■ YOUR INSTRUCTIONS ■
Scan the listing for the word "background", and copy out each line where it is found.

────────────────────────────────────────

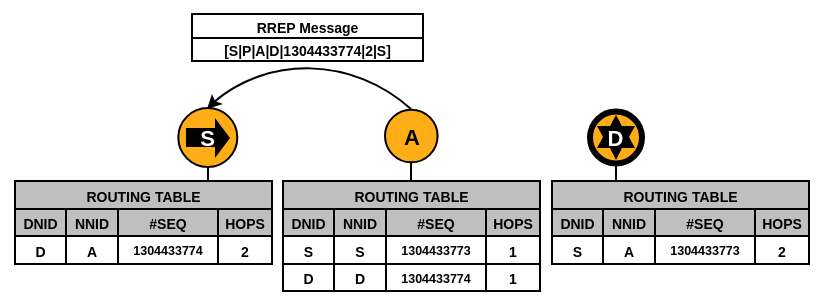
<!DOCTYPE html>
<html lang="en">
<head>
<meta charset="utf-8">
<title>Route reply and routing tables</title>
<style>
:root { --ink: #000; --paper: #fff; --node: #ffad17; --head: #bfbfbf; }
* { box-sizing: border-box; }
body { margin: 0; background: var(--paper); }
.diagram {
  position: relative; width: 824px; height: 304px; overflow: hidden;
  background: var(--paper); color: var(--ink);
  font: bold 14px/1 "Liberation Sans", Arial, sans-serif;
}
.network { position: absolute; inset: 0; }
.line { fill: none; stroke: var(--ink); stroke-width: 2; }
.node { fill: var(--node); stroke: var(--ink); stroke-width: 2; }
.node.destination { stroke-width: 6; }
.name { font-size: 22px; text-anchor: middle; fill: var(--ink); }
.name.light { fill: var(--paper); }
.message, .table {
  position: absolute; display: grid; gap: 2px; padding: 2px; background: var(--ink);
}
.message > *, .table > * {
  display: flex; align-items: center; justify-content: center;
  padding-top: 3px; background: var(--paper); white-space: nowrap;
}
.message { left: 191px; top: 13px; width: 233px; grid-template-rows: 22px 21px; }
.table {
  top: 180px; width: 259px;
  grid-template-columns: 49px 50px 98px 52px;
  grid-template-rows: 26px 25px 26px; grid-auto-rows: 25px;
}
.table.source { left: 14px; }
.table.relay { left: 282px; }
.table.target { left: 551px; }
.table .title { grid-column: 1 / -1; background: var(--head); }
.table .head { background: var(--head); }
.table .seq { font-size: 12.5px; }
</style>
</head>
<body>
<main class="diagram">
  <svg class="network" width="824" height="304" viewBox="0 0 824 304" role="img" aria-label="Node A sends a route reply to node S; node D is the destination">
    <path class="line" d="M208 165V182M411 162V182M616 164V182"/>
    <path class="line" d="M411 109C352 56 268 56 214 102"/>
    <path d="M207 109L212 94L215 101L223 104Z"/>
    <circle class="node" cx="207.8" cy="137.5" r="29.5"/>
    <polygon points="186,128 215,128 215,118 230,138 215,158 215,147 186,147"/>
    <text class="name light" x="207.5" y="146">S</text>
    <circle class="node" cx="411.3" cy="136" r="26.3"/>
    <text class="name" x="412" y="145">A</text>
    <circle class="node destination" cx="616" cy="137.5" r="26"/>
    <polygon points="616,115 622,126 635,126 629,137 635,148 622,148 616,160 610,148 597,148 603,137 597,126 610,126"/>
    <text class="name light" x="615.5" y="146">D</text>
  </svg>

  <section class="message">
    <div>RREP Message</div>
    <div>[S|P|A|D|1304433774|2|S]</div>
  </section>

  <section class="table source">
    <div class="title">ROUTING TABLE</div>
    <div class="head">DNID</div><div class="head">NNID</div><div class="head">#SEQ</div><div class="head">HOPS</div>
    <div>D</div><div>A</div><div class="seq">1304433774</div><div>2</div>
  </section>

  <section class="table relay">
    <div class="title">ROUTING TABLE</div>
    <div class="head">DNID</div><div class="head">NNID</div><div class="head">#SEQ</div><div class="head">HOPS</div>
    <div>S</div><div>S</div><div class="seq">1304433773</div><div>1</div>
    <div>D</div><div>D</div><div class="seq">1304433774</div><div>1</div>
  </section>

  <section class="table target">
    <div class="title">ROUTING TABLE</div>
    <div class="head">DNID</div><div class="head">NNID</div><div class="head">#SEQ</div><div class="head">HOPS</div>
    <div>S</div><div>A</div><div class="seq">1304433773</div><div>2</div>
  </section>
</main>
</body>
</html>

────────────────────────────────────────

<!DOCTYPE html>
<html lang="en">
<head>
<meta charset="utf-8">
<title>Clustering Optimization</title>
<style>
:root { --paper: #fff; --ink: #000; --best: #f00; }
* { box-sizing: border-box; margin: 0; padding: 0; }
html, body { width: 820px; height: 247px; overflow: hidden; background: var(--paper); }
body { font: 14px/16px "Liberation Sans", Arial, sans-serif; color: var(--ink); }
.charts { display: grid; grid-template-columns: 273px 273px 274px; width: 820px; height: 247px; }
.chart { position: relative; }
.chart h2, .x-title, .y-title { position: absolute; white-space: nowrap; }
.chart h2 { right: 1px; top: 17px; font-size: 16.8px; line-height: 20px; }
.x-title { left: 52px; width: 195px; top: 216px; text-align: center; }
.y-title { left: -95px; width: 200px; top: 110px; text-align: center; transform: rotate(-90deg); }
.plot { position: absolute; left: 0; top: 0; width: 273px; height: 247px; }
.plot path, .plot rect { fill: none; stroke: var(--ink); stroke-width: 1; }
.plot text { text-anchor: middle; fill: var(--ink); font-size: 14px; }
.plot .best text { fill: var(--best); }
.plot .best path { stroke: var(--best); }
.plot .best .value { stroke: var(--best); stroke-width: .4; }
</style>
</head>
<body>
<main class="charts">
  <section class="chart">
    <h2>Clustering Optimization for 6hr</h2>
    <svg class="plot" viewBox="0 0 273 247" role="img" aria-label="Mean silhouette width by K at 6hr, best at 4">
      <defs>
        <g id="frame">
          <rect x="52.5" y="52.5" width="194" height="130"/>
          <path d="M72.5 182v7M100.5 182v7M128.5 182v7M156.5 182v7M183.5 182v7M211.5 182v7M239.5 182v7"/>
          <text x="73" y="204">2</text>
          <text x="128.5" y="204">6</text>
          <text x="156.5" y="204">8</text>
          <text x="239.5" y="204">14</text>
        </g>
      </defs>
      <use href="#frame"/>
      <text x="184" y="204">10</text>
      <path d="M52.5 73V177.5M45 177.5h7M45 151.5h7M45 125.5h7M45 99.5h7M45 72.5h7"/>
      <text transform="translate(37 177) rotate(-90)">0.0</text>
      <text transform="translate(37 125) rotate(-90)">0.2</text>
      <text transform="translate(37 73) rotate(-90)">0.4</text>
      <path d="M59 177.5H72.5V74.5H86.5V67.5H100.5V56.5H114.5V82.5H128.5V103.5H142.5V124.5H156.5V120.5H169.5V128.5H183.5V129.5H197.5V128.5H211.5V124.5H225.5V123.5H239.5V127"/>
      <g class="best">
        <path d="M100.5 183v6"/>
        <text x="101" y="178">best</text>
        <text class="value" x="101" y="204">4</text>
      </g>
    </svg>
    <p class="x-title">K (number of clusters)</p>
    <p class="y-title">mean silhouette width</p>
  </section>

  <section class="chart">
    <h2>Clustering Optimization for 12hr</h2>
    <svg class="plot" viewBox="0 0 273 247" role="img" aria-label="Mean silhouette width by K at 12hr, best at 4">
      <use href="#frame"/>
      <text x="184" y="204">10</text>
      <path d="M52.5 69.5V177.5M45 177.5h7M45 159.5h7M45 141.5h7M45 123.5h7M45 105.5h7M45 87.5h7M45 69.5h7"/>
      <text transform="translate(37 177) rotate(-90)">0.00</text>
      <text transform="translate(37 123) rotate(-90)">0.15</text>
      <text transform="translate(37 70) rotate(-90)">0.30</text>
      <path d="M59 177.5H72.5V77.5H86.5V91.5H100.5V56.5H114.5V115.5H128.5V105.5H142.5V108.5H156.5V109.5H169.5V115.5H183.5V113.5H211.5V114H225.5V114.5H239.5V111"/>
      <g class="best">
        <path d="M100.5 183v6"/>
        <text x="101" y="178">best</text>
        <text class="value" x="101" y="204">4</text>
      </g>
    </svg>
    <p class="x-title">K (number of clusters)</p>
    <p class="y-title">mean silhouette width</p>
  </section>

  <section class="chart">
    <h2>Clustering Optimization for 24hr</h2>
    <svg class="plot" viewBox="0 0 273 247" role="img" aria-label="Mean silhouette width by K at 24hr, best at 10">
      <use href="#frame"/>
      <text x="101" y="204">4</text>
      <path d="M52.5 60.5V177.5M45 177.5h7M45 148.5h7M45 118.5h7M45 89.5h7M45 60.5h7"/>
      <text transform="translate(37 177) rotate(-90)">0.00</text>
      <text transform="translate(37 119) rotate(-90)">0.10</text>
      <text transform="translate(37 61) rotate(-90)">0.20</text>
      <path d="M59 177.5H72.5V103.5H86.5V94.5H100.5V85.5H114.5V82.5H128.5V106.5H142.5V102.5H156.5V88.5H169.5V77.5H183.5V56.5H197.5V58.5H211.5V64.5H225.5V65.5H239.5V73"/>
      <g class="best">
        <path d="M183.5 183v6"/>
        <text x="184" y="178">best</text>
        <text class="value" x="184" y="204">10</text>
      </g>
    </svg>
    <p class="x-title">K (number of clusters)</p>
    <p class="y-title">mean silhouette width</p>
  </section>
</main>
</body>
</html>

────────────────────────────────────────

■ EXPECTED OUTPUT ■
body { margin: 0; background: var(--paper); }
  background: var(--paper); color: var(--ink);
  position: absolute; display: grid; gap: 2px; padding: 2px; background: var(--ink);
  padding-top: 3px; background: var(--paper); white-space: nowrap;
.table .title { grid-column: 1 / -1; background: var(--head); }
.table .head { background: var(--head); }
html, body { width: 820px; height: 247px; overflow: hidden; background: var(--paper); }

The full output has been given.